TASK BRIEF: Whenever a line below includes "start", add it to the tally, then give the total and nothing more.
▼
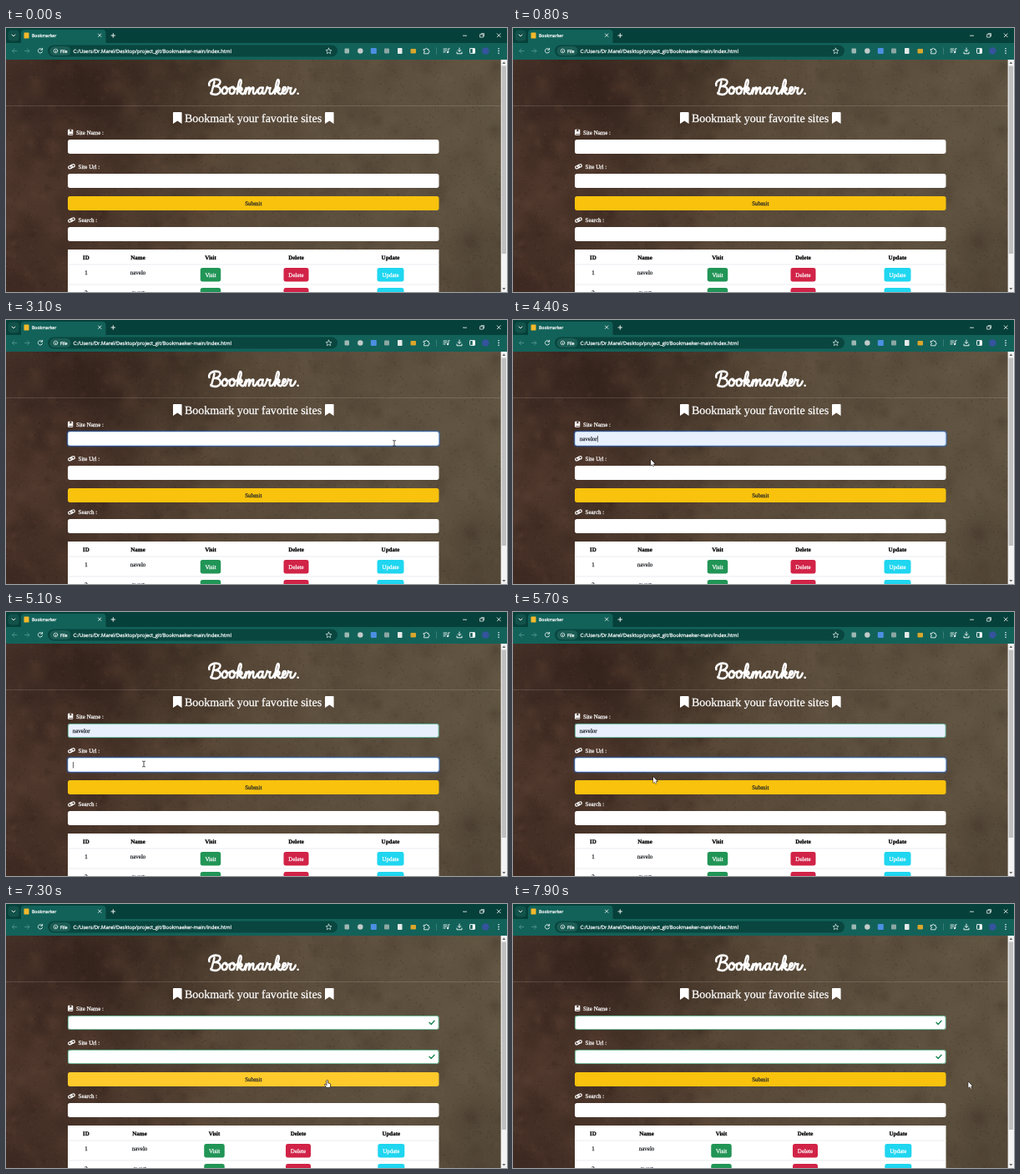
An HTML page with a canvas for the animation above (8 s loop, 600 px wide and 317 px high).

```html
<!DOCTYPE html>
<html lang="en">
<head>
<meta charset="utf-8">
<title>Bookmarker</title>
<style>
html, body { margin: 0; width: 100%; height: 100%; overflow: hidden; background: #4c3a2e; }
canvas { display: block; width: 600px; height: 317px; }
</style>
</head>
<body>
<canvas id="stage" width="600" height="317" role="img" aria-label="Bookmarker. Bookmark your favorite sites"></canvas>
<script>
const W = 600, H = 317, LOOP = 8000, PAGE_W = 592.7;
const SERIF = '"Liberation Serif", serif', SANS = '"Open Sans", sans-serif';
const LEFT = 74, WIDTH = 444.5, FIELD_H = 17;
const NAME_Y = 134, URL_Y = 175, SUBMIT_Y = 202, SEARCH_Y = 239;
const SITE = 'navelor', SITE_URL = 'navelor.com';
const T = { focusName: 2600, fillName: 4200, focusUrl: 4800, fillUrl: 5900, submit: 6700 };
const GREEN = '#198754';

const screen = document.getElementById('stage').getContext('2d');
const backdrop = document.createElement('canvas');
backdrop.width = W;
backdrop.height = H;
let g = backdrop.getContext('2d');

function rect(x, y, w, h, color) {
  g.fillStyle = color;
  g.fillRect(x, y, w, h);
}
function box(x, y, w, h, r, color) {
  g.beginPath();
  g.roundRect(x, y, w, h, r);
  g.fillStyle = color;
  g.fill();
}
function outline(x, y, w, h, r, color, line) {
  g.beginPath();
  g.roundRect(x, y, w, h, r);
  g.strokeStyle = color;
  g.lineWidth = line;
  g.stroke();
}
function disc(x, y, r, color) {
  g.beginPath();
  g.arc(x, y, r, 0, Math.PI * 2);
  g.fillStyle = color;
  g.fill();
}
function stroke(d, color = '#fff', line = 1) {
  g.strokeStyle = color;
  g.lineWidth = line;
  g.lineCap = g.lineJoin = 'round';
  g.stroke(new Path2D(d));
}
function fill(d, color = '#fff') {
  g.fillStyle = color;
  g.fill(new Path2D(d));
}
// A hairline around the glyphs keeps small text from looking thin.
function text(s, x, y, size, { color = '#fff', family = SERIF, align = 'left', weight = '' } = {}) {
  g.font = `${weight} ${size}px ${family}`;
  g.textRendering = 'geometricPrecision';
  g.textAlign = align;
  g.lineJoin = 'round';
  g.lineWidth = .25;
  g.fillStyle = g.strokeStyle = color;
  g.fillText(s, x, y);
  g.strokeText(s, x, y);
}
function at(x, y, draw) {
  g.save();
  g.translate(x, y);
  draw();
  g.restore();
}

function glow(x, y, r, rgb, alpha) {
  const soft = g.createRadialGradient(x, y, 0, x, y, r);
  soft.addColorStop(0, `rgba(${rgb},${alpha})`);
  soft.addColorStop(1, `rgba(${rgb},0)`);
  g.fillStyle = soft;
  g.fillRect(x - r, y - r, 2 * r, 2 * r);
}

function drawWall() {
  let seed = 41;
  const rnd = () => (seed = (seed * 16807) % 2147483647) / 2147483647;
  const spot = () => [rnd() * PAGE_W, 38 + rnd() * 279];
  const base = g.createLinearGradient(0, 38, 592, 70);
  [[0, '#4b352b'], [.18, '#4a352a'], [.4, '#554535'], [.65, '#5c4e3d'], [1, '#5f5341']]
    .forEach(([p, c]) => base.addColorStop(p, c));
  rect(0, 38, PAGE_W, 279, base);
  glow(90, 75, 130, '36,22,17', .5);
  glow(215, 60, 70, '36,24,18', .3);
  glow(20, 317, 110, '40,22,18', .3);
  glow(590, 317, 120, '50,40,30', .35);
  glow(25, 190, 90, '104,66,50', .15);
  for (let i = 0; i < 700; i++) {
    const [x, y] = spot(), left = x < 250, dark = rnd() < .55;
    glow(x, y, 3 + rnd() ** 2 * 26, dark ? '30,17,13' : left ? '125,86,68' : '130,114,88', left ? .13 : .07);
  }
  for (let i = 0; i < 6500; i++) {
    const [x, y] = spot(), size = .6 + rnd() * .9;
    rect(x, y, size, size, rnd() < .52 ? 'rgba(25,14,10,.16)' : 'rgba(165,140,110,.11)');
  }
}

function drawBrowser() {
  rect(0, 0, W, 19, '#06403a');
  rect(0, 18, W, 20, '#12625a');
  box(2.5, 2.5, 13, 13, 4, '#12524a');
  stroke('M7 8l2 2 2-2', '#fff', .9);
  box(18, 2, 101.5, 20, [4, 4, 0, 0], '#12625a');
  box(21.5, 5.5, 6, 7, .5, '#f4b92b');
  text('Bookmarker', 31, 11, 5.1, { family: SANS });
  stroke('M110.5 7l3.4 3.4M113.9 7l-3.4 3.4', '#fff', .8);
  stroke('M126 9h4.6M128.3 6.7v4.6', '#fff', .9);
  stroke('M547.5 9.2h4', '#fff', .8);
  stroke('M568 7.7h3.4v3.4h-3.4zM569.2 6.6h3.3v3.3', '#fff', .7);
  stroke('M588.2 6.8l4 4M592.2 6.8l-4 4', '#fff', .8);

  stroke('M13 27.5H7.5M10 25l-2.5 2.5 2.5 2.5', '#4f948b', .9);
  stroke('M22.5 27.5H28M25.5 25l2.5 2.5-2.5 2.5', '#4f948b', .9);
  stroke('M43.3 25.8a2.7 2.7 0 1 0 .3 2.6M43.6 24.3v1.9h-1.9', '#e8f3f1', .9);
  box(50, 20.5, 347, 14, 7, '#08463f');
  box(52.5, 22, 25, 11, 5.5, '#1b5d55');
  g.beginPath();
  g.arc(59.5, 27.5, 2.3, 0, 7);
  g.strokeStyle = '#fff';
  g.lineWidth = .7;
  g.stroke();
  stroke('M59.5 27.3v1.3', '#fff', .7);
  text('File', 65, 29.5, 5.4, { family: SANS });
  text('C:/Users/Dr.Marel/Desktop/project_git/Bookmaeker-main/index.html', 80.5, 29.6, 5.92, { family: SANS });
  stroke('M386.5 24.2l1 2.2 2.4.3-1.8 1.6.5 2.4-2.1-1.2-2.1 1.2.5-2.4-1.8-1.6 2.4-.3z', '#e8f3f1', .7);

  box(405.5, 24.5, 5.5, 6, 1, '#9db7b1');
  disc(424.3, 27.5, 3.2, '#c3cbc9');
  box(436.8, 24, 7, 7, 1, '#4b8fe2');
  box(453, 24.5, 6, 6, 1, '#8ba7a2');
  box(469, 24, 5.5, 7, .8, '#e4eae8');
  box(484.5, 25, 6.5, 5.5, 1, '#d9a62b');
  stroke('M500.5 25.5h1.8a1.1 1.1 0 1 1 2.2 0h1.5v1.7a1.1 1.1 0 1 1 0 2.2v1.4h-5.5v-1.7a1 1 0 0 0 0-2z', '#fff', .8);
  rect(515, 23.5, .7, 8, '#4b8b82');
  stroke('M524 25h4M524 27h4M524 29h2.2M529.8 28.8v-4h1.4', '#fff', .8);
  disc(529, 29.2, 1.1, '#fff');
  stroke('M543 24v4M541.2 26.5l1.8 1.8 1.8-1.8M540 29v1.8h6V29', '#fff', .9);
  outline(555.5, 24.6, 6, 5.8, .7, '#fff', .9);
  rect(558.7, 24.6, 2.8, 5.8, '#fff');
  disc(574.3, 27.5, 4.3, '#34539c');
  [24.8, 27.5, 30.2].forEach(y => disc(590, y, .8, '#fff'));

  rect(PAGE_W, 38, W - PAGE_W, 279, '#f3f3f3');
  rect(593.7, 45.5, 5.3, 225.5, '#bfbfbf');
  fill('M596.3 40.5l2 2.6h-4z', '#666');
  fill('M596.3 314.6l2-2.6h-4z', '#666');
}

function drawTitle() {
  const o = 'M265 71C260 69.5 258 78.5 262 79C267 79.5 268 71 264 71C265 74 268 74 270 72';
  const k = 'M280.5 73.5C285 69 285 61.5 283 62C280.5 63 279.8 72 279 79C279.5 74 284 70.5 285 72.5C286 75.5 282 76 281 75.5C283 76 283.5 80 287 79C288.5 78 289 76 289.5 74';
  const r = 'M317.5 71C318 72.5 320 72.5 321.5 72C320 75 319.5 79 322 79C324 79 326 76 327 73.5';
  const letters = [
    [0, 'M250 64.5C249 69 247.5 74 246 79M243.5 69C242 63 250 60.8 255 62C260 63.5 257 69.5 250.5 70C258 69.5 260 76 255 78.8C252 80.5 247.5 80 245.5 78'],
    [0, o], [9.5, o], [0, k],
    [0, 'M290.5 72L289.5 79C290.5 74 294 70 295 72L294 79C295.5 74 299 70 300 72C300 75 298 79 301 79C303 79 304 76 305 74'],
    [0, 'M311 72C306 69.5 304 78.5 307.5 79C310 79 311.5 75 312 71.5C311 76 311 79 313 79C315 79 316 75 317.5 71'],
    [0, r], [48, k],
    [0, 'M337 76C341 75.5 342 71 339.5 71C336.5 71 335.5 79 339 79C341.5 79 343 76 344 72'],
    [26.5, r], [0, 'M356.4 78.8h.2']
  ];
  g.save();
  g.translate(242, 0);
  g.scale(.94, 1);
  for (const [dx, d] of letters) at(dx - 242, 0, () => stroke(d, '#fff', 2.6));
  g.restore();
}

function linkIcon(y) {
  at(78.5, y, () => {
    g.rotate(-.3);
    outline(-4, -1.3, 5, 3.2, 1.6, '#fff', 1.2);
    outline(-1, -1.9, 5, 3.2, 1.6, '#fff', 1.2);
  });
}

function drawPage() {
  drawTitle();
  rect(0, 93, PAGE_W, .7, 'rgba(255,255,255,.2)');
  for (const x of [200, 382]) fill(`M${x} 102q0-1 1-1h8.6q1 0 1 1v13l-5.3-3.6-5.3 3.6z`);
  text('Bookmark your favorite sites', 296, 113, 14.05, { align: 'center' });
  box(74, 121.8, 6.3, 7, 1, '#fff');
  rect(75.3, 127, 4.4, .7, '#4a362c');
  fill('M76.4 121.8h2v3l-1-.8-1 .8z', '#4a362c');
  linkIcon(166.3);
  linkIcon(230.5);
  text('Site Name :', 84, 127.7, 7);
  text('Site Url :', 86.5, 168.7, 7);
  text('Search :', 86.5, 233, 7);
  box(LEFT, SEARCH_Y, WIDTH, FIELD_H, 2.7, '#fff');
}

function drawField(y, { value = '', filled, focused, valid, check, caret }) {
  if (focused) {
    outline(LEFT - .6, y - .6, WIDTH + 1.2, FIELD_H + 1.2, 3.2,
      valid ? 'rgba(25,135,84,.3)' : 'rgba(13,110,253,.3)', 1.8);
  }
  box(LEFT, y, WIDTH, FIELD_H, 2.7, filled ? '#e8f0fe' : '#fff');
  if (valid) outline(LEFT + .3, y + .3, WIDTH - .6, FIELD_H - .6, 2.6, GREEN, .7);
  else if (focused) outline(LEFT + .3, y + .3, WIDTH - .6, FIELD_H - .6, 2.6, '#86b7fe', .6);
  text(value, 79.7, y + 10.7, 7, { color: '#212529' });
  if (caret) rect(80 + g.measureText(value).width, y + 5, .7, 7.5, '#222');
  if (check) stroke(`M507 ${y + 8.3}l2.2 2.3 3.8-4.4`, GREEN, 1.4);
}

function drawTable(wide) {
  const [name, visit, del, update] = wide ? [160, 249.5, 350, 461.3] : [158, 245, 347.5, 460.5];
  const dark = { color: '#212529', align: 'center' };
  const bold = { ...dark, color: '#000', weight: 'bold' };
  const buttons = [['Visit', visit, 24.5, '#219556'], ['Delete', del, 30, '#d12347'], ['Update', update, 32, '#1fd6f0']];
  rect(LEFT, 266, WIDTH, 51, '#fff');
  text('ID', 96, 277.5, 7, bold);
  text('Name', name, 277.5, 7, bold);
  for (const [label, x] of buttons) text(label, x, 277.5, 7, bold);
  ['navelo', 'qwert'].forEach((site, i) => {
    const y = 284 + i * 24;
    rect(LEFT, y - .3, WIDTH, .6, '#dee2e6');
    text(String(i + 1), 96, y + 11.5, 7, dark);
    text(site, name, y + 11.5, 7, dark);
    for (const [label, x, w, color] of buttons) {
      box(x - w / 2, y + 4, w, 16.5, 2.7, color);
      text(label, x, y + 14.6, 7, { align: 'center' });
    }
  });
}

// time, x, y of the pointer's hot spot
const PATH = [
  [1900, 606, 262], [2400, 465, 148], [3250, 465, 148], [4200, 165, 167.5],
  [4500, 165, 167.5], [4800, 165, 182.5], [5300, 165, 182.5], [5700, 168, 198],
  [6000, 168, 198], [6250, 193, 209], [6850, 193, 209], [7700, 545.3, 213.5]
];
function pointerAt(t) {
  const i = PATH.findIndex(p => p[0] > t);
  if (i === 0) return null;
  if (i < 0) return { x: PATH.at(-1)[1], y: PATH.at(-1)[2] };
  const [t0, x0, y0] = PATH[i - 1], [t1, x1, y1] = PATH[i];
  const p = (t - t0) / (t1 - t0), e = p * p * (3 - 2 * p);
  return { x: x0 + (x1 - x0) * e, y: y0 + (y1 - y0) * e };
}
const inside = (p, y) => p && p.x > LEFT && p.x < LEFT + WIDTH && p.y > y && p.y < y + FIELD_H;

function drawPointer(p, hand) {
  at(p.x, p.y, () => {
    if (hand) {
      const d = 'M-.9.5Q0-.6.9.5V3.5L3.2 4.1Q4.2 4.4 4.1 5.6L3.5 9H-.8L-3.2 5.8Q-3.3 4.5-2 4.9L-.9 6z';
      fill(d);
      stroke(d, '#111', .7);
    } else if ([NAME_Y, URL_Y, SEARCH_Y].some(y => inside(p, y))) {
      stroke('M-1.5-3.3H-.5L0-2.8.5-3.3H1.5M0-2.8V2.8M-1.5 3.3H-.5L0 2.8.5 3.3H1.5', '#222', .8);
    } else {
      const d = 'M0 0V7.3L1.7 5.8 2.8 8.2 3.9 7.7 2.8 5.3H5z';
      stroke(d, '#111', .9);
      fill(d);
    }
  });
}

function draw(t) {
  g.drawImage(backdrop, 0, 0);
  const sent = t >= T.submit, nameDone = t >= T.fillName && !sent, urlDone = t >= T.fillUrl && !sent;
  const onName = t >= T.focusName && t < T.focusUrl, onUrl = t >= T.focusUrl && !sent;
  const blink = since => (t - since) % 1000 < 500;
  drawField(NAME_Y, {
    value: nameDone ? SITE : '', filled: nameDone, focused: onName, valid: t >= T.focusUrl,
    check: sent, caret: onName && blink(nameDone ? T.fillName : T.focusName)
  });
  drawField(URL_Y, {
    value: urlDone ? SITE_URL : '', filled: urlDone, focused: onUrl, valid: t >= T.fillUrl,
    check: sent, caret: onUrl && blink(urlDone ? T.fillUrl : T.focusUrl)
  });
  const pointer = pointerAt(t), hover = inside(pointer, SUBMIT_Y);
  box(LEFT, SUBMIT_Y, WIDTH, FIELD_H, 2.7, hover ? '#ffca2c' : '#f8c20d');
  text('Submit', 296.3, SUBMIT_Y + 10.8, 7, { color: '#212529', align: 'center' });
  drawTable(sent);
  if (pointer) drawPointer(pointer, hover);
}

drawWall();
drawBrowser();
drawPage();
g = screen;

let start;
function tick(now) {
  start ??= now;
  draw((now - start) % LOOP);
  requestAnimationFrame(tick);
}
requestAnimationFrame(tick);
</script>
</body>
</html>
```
▲
RESPONSE BOX: 3